[What the task requires]
Please copy every line from the records below that contains the string "return".
● ● ● ● ●
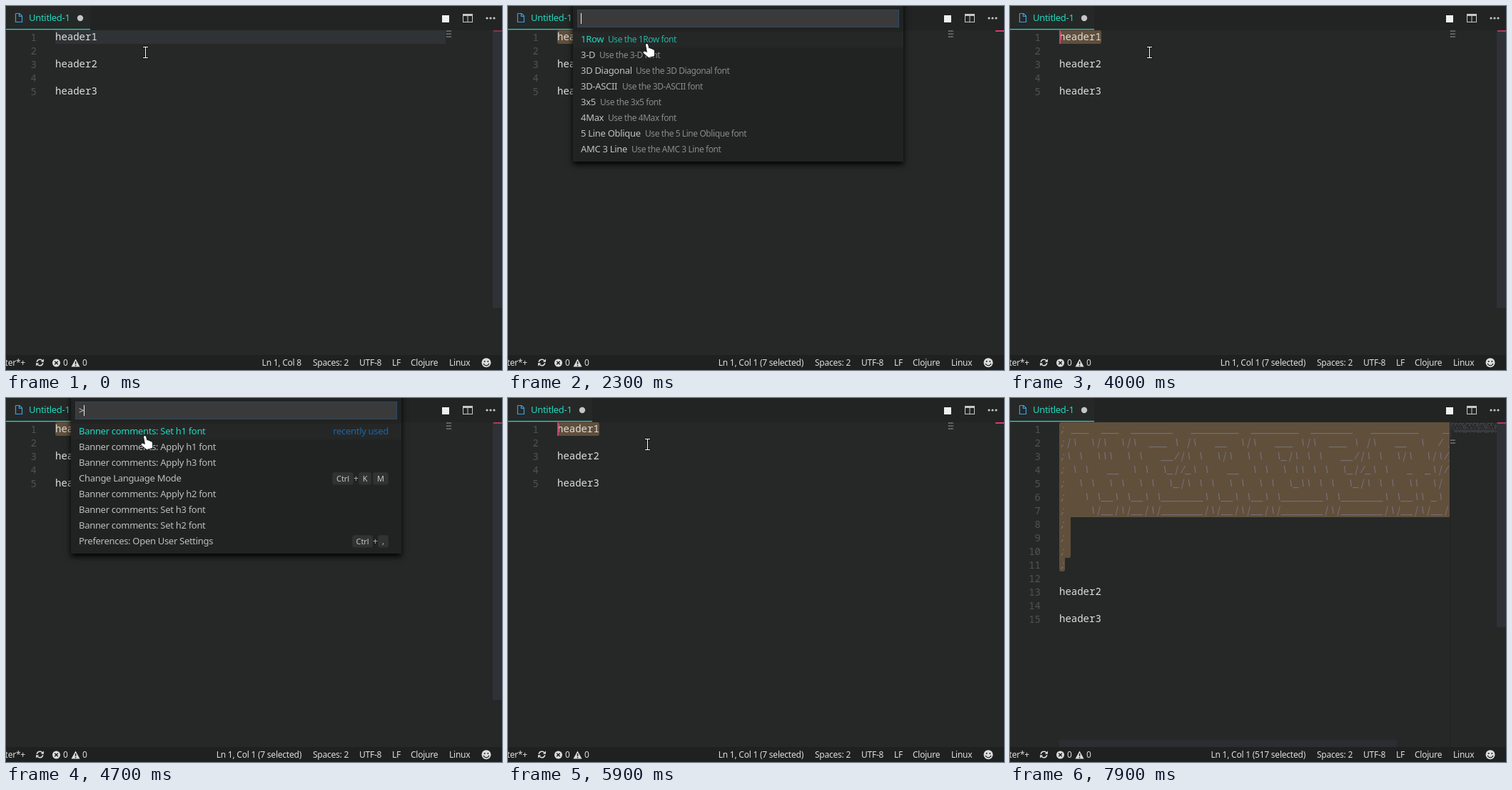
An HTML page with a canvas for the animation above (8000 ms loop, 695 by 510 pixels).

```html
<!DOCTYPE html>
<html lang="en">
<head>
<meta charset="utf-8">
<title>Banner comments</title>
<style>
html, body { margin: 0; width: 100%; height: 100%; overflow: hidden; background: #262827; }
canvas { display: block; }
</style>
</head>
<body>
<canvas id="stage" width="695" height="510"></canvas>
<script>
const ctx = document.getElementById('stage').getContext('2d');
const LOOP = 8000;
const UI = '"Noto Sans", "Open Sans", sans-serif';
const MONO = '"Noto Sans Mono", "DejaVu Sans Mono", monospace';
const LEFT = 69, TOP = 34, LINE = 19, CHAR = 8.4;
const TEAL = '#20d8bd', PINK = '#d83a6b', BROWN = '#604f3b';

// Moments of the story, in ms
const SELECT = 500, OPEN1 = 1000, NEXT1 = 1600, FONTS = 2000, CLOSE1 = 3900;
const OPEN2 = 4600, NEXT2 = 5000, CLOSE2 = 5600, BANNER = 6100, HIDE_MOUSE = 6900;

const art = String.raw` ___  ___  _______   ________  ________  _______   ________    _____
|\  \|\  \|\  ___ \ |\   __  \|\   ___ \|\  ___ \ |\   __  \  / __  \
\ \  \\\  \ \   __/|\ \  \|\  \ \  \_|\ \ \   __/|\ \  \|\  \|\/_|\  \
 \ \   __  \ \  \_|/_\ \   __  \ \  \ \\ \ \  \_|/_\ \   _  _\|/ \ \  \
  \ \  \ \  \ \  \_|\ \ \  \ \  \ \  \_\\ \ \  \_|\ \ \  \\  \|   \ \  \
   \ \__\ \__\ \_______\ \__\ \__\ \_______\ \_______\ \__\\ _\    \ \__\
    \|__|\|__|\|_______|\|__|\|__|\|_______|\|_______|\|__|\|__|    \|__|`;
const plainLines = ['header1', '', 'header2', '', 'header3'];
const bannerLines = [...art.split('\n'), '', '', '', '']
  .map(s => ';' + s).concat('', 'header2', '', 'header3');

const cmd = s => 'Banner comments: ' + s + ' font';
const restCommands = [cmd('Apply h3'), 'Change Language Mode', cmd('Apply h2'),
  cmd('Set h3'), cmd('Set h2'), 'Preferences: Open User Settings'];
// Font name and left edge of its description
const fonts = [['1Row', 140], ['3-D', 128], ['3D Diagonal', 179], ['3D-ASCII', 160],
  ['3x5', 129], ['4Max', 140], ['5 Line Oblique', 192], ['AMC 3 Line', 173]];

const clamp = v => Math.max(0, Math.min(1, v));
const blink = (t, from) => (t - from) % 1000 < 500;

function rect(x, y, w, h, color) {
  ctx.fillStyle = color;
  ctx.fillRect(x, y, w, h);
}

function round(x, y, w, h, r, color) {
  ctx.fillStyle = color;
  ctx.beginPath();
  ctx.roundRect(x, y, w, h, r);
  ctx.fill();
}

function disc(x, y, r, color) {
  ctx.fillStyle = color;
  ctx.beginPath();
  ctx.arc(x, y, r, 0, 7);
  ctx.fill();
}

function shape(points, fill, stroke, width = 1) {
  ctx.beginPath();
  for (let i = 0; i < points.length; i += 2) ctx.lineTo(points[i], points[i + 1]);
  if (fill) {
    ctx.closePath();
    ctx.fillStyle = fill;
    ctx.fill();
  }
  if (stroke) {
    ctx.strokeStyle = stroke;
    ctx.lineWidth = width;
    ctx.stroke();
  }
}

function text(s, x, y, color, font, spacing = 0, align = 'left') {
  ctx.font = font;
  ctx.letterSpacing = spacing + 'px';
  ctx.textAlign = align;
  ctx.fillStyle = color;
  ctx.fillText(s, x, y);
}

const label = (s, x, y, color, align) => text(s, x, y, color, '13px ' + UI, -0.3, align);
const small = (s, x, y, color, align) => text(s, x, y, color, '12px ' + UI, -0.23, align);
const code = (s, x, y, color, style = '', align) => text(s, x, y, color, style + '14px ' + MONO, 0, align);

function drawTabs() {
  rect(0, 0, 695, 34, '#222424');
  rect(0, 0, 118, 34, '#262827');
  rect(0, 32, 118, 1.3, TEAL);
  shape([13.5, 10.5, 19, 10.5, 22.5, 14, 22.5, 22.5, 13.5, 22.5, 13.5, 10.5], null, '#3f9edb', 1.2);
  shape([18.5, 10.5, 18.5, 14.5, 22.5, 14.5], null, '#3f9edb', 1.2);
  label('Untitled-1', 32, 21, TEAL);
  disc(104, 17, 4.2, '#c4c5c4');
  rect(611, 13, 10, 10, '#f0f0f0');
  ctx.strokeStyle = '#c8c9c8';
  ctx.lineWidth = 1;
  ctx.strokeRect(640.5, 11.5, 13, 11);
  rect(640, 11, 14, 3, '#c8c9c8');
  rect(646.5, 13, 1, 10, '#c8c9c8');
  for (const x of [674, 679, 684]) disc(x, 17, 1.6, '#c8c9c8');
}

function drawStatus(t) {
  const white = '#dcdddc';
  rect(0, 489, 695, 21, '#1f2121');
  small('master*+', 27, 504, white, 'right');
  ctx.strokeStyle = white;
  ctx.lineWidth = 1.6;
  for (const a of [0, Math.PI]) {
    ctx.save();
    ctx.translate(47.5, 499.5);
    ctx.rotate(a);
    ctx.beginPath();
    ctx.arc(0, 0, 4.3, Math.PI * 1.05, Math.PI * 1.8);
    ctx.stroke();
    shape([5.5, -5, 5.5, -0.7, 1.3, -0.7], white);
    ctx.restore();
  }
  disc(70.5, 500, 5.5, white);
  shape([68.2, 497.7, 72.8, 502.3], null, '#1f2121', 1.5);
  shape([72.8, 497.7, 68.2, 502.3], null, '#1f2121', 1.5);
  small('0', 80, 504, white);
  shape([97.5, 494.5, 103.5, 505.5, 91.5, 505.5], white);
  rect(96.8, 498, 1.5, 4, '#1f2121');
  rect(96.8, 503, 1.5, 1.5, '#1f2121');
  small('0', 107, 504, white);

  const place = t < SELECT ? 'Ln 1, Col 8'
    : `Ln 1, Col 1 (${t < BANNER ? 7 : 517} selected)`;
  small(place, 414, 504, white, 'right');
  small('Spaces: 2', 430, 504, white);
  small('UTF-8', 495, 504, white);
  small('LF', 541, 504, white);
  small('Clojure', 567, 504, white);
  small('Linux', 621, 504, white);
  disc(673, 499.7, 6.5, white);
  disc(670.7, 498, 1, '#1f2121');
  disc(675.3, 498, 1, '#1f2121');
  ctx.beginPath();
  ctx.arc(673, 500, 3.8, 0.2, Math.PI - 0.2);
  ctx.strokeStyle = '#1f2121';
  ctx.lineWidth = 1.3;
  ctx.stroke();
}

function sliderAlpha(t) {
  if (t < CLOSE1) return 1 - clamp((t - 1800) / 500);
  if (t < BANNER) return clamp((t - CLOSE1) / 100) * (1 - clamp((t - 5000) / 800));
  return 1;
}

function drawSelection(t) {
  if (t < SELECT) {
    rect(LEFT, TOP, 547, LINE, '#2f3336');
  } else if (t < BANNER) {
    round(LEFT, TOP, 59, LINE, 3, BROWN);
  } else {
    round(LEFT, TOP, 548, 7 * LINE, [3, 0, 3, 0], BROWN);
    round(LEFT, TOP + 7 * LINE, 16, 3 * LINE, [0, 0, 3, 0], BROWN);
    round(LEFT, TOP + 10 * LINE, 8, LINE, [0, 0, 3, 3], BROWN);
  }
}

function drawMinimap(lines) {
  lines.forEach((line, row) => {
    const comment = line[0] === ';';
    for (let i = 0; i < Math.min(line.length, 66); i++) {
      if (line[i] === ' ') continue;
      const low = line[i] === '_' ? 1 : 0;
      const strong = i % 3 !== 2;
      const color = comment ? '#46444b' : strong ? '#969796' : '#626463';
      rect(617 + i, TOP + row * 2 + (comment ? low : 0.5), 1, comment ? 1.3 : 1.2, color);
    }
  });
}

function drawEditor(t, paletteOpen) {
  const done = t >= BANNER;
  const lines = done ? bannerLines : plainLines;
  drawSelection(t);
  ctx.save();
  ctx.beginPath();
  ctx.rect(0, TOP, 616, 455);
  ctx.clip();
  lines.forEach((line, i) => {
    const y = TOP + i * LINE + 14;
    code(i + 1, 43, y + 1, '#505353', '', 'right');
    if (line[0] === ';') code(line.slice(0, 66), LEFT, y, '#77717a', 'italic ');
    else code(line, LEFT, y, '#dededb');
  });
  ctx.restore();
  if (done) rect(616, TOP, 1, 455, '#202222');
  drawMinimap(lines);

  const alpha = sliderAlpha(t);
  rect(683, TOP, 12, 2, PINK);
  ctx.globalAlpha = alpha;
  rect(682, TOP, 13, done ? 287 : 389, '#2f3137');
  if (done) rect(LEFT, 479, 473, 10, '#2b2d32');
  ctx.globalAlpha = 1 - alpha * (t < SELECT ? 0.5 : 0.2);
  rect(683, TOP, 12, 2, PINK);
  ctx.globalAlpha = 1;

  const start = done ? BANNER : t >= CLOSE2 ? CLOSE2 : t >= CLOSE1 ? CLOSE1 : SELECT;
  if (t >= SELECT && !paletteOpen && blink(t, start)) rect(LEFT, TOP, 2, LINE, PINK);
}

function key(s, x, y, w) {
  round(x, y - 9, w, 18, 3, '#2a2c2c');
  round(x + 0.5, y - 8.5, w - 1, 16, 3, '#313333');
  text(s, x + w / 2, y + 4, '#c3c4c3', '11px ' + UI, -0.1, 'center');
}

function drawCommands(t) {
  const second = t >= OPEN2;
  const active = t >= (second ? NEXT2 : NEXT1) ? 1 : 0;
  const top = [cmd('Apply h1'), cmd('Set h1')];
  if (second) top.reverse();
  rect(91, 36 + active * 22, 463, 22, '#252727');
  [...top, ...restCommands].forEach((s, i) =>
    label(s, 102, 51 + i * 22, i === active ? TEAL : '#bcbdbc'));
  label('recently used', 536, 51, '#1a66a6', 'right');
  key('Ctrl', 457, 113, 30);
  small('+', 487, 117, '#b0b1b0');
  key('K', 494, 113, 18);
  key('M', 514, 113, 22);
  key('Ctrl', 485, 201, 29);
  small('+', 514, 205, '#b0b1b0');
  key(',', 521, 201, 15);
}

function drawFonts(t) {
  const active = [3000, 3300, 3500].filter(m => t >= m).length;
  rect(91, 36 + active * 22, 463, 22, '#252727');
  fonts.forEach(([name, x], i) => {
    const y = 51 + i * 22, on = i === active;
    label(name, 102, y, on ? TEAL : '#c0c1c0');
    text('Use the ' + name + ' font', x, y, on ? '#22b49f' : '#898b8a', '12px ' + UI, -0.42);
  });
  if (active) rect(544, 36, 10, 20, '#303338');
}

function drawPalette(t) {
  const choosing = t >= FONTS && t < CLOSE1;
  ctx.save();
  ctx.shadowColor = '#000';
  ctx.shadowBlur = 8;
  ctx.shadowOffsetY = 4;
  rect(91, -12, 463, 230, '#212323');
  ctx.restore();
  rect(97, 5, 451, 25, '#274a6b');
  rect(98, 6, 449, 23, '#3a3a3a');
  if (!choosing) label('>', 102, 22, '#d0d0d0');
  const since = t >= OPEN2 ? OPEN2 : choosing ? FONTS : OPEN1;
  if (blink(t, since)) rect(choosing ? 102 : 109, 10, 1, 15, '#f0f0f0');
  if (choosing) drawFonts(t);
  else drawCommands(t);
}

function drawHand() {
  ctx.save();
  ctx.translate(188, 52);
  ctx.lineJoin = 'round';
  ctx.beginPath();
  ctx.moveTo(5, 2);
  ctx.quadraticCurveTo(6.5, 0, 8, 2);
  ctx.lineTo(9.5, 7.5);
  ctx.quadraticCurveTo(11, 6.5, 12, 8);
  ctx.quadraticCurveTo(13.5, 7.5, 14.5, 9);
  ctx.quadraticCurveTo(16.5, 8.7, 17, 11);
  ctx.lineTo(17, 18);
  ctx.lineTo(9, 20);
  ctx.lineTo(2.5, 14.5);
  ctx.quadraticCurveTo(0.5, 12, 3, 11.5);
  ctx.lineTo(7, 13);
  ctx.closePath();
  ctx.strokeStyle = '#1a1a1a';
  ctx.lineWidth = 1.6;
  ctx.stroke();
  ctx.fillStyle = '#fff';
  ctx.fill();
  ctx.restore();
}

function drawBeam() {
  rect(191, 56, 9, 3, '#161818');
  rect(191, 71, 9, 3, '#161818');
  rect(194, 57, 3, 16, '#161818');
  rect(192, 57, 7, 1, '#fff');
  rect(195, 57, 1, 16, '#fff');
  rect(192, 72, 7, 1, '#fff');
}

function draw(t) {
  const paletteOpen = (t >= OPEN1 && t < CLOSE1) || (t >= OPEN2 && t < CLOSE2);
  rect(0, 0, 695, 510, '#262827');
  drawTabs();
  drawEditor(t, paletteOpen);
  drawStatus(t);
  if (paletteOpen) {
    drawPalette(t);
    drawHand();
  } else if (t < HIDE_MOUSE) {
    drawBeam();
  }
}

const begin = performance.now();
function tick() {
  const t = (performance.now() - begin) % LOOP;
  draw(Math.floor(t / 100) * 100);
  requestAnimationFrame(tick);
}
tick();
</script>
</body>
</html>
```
● ● ● ● ●
[Answer below]
  if (t < CLOSE1) return 1 - clamp((t - 1800) / 500);
  if (t < BANNER) return clamp((t - CLOSE1) / 100) * (1 - clamp((t - 5000) / 800));
  return 1;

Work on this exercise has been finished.